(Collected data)
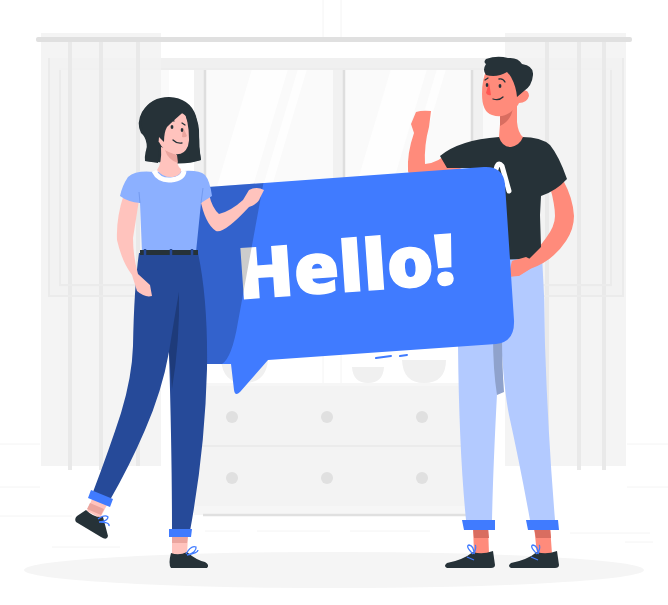
<!DOCTYPE html>
<html lang="en">
<head>
<meta charset="utf-8">
<title>Hello!</title>
<style>
:root {
  --blue: #407bff;
  --blue-shade: #3462cc;
  --navy: #264a99;
  --navy-shade: #1e3b7a;
  --sky: #8cb0ff;
  --pale: #b3caff;
  --pale-shade: #8fa2cc;
  --ink: #263238;
  --rose: #ffc3bd;
  --rose-shade: #eba59e;
  --coral: #ff8b7b;
  --coral-shade: #d96d60;
  --red: #ff5652;
  --wall: #f5f5f5;
  --line: #ebebeb;
  --grey: #e0e0e0;
}
html, body { margin: 0; background: #fff; overflow: hidden; }
.canvas { display: block; width: 668px; height: 605px; }
.greeting {
  font-family: "Open Sans", "Noto Sans", sans-serif;
  font-size: 70px;
  font-weight: 800;
  fill: #fff;
  stroke: #fff;
  stroke-width: 1.5;
}
.hairline { fill: none; stroke: var(--ink); stroke-width: 1.3; stroke-linecap: round; }
.lace { fill: none; stroke: var(--blue); stroke-width: 1.3; }
</style>
</head>
<body>
<svg class="canvas" viewBox="0 0 668 605" role="img" aria-label="A woman and a man holding a large speech bubble that says Hello!">
  <defs>
    <g id="pane-shine" fill="#fff">
      <path d="M46 0H82L18 214H0V154Z" opacity=".8"/>
      <path d="M92 0H101L37 214H28Z" opacity=".8"/>
    </g>
    <g id="drawer">
      <rect width="277" height="59" fill="#f3f3f3"/>
      <g fill="var(--grey)">
        <circle cx="36" cy="31" r="6"/>
        <circle cx="131" cy="31" r="6"/>
        <circle cx="226" cy="31" r="6"/>
      </g>
    </g>
    <path id="bubble-shape" d="M194 188L484 167Q503 166 505 184L514 320Q515 342 496 344L268 360L240 392Q235 397 234 390L231 364H205L194 358Z"/>
    <clipPath id="bubble-clip"><use href="#bubble-shape"/></clipPath>
  </defs>

  <g id="room">
    <g stroke="#f4f4f4" fill="none">
      <path d="M323 0V38M341 0V38M323 340V384M341 340V384M0 444H40M627 444H668M627 487H668M0 516H72M0 487H40M52 547H120M205 531H240M257 531H330M350 531H430M570 533H650M625 542H653"/>
    </g>

    <g id="window">
      <rect x="49" y="58" width="574" height="238" fill="#f4f4f4"/>
      <rect x="60" y="69" width="551" height="217" fill="#fafafa"/>
      <g transform="translate(206 69)"><use href="#pane-shine"/></g>
      <g transform="translate(345 69)"><use href="#pane-shine"/></g>
      <rect x="169" y="69" width="25" height="217" fill="#fff"/>
      <path d="M49 58H623V69H49Z" fill="#f0f0f0"/>
      <path d="M194 69H206V286H194ZM333 69H345V286H333ZM471 69H483V286H471Z" fill="#f1f1f1"/>
      <path d="M205 69V286M344 69V286M472 69V286" stroke="#dedede" stroke-width="2.5"/>
      <path d="M60 286V69H611V286Z" fill="none" stroke="#ededed" stroke-width="2"/>
    </g>

    <g id="curtains">
      <path d="M41 33H161V466H41ZM505 33H626V466H505Z" fill="#f3f3f3" opacity=".85"/>
      <path d="M70 41V470M101 37V470M138 41V466M547 37V466M579 37V470M604 37V470" stroke="#e9e9e9" stroke-width="4"/>
      <path d="M60 70V285H161M505 285H611V70M49 58V296H161M505 296H623V58" fill="none" stroke="#ebebeb" stroke-width="2"/>
      <rect x="36" y="37" width="596" height="5" rx="2" fill="var(--grey)"/>
    </g>

    <g id="dresser">
      <path d="M221 360H268Q266 383 244 383Q223 383 221 360ZM352 367H384Q383 383 368 383Q353 383 352 367ZM402 360H446Q446 383 424 383Q403 383 402 360Z" fill="#f0f0f0"/>
      <rect x="194" y="383" width="281" height="132" fill="#f6f6f6"/>
      <use href="#drawer" x="196" y="386"/>
      <use href="#drawer" x="196" y="447"/>
      <path d="M196 446H473" stroke="var(--line)" stroke-width="2"/>
      <path d="M203 515H466" stroke="var(--grey)" stroke-width="2.5"/>
    </g>
    <ellipse id="floor-shadow" cx="334" cy="570" rx="310" ry="18" fill="var(--wall)"/>
  </g>

  <g id="man">
    <g id="man-shoes">
      <path d="M473 526H488L489 554H474ZM534 526H550L552 554H537Z" fill="var(--coral)"/>
      <path d="M473 528H488L489 538H474ZM534 528H550L551 538H536Z" fill="var(--coral-shade)"/>
      <path id="man-shoe" d="M473 552Q482 555 493 551L495 565Q495 568 491 568H447Q443 566 447 563Q463 560 473 552Z" fill="var(--ink)"/>
      <use href="#man-shoe" x="64"/>
      <path id="man-lace" class="lace" d="M473 554Q465 546 469 545Q474 546 474 554Q477 546 475 545M467 557L474 560"/>
      <use href="#man-lace" x="64"/>
    </g>
    <g id="man-trousers">
      <path d="M481 255H542Q545 300 545 345Q548 435 555 520H530Q520 465 509 415Q504 390 501 340L497 394Q493 470 492 520H466Q459 450 458 345V270Z" fill="var(--pale)"/>
      <path d="M493 335H502Q502 365 504 392L497 395Q493 370 493 335Z" fill="var(--pale-shade)"/>
      <path d="M462 520H495V530H464ZM526 520H558L559 530H528Z" fill="var(--blue)"/>
    </g>
    <path id="man-raised-arm" d="M452 149Q439 163 425 164Q424 145 429 127L431 111Q422 110 416 112L411 124L414 133Q407 153 408 171Q411 184 434 180L462 168Z" fill="var(--coral)"/>
    <path id="man-lowered-arm" d="M550 187Q555 205 555 216Q555 226 546 238Q537 251 526 258L512 261L508 277L518 276L530 269Q553 261 566 241Q574 229 574 216Q573 198 563 180Z" fill="var(--coral)"/>
    <path id="man-shirt" d="M440 156Q459 140 499 137H522Q541 137 550 145Q559 156 567 179Q556 191 541 196L540 215L541 247L529 259L480 260L477 168H447Z" fill="var(--ink)"/>
    <path id="shirt-chevron" d="M489 192L497 166Q499 162 502 166L509 191" fill="none" stroke="#fff" stroke-width="5" stroke-linecap="round" stroke-linejoin="round"/>
    <g id="man-head">
      <path d="M501 111L499 137Q502 147 511 147Q520 145 523 137Q518 133 517 122V98Z" fill="var(--coral)"/>
      <path d="M500 114Q508 115 513 108Q511 121 500 126Z" fill="var(--coral-shade)"/>
      <path d="M487 70Q482 78 482 94Q482 112 492 115Q504 119 513 110Q518 106 519 103Q527 103 529 96Q529 89 521 90L520 75Q502 64 487 70Z" fill="var(--coral)"/>
      <path d="M486 75Q482 70 486 64Q483 62 486 59Q497 55 508 58Q518 57 522 64Q534 66 533 75Q532 86 524 91L517 97Q516 86 511 77Q509 74 507 72Q497 78 486 75Z" fill="var(--ink)"/>
      <path d="M489 82L486 93Q488 96 491 95Z" fill="var(--red)"/>
      <ellipse cx="487" cy="85" rx="1.3" ry="2" fill="var(--ink)"/>
      <ellipse cx="500" cy="86" rx="1.4" ry="2" fill="var(--ink)"/>
      <path class="hairline" d="M485 80L488 78M499 79Q503 78 505 82M493 99Q499 101 503 97"/>
    </g>
  </g>

  <g id="speech-bubble">
    <use href="#bubble-shape" fill="var(--blue)"/>
    <text class="greeting" transform="translate(239 299) rotate(-4)" textLength="218" lengthAdjust="spacingAndGlyphs">Hello!</text>
    <path id="bubble-shade" clip-path="url(#bubble-clip)" d="M190 180H264L238 322Q232 358 222 364H190Z" fill="#000" opacity=".2"/>
    <path d="M376 358L391 356M400 356L407 355" stroke="var(--blue)" stroke-width="2" stroke-linecap="round"/>
  </g>
  <path id="man-fingers" d="M512 261L526 257L536 262L530 269L519 276L511 276Z" fill="var(--coral)"/>

  <g id="woman">
    <g id="woman-feet">
      <path d="M92 499L107 505L100 518L87 511ZM172 534H188L187 556H172Z" fill="var(--rose)"/>
      <path d="M90 503L104 509L101 515L87 509ZM172 536H188L187 543H172Z" fill="var(--rose-shade)"/>
      <path d="M86 510Q94 518 103 517L108 536Q107 541 101 537L76 522Q74 519 77 516Z" fill="var(--ink)"/>
      <path d="M171 553Q179 556 187 552Q196 560 205 562Q210 565 207 568H171Q168 564 171 553Z" fill="var(--ink)"/>
      <path class="lace" d="M98 519Q105 514 108 517Q108 521 99 522Q110 522 109 526M186 554Q191 545 196 547Q197 552 187 555Q198 553 198 550"/>
    </g>
    <g id="woman-trousers">
      <path d="M139 253H198Q208 300 207 369Q205 450 190 531H172Q172 455 169 352Q162 391 145 430Q130 465 110 500L93 492Q109 450 121 413Q132 377 133 346Q134 288 139 253Z" fill="var(--navy)"/>
      <path d="M179 292Q174 320 169 352L172 389Q180 340 179 292Z" fill="var(--navy-shade)"/>
      <path d="M91 490L113 499L110 507L88 498ZM169 529H192L191 537H169Z" fill="var(--blue)"/>
    </g>
    <path id="woman-lowered-arm" d="M124 194Q116 218 117 240Q122 262 132 275L137 291Q145 298 152 296L150 285L138 274Q133 256 133 238L139 200Z" fill="var(--rose)"/>
    <path id="woman-raised-arm" d="M200 198Q205 224 216 231Q224 234 249 207Q258 204 260 198L264 190Q257 186 249 190L243 200Q231 211 219 214Q212 208 209 194Z" fill="var(--rose)"/>
    <g id="woman-hair-back">
      <path d="M142 112Q151 97 169 97Q190 98 196 116Q200 134 199 147L201 160Q187 165 168 163L145 161Q150 140 141 133Q136 123 142 112Z" fill="var(--ink)"/>
    </g>
    <g id="woman-top">
      <path d="M154 172Q136 170 128 177Q122 186 120 196Q128 202 140 203L142 252H196L201 203L212 196Q210 181 205 175Q199 170 184 171Z" fill="var(--sky)"/>
      <path d="M140 203L139 192M201 203L203 188" stroke="#739af0" fill="none"/>
      <path d="M154 171Q159 181 171 180Q183 179 184 171" fill="none" stroke="#fff" stroke-width="5"/>
      <path d="M140 250H198V255H140Z" fill="var(--ink)"/>
      <path d="M145 249V256M171 249V256M192 249V256" stroke="var(--navy)" stroke-width="2.5"/>
    </g>
    <g id="woman-head">
      <path d="M161 147Q162 164 157 170Q163 178 173 177Q182 175 181 169Q176 166 176 151Z" fill="var(--rose)"/>
      <path d="M165 150L177 155L178 163Q168 160 165 150Z" fill="var(--rose-shade)"/>
      <path d="M160 118Q173 105 186 116Q192 131 188 146Q184 156 174 154Q163 151 159 142Q153 143 152 136Q153 130 158 132Z" fill="var(--rose)"/>
      <path d="M187 109Q175 119 167 127Q164 132 164 142L159 137Q158 147 158 163L145 161Q144 153 149 142Q139 130 142 113Q152 96 173 98Q185 99 187 109Z" fill="var(--ink)"/>
      <path d="M182 107Q189 120 189 139Q188 150 190 162L201 160Q199 148 199 130Q197 108 182 107Z" fill="var(--ink)"/>
      <path d="M183 127L187 136Q185 138 182 137Z" fill="var(--rose-shade)"/>
      <ellipse cx="172" cy="127" rx="1.4" ry="2" fill="var(--ink)"/>
      <ellipse cx="182" cy="130" rx="1.3" ry="2" fill="var(--ink)"/>
      <path class="hairline" d="M168 123Q171 119 174 121M182 123L185 125M173 140Q177 144 182 143"/>
    </g>
  </g>
</svg>
</body>
</html>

» **What to work on**
Could you set down verbatim the lines from the beginning of the entries above through the line containing "--coral-shade: #d96d60;", both included, leaving out the pictures?

» **Answer to the exercise**
<!DOCTYPE html>
<html lang="en">
<head>
<meta charset="utf-8">
<title>Hello!</title>
<style>
:root {
  --blue: #407bff;
  --blue-shade: #3462cc;
  --navy: #264a99;
  --navy-shade: #1e3b7a;
  --sky: #8cb0ff;
  --pale: #b3caff;
  --pale-shade: #8fa2cc;
  --ink: #263238;
  --rose: #ffc3bd;
  --rose-shade: #eba59e;
  --coral: #ff8b7b;
  --coral-shade: #d96d60;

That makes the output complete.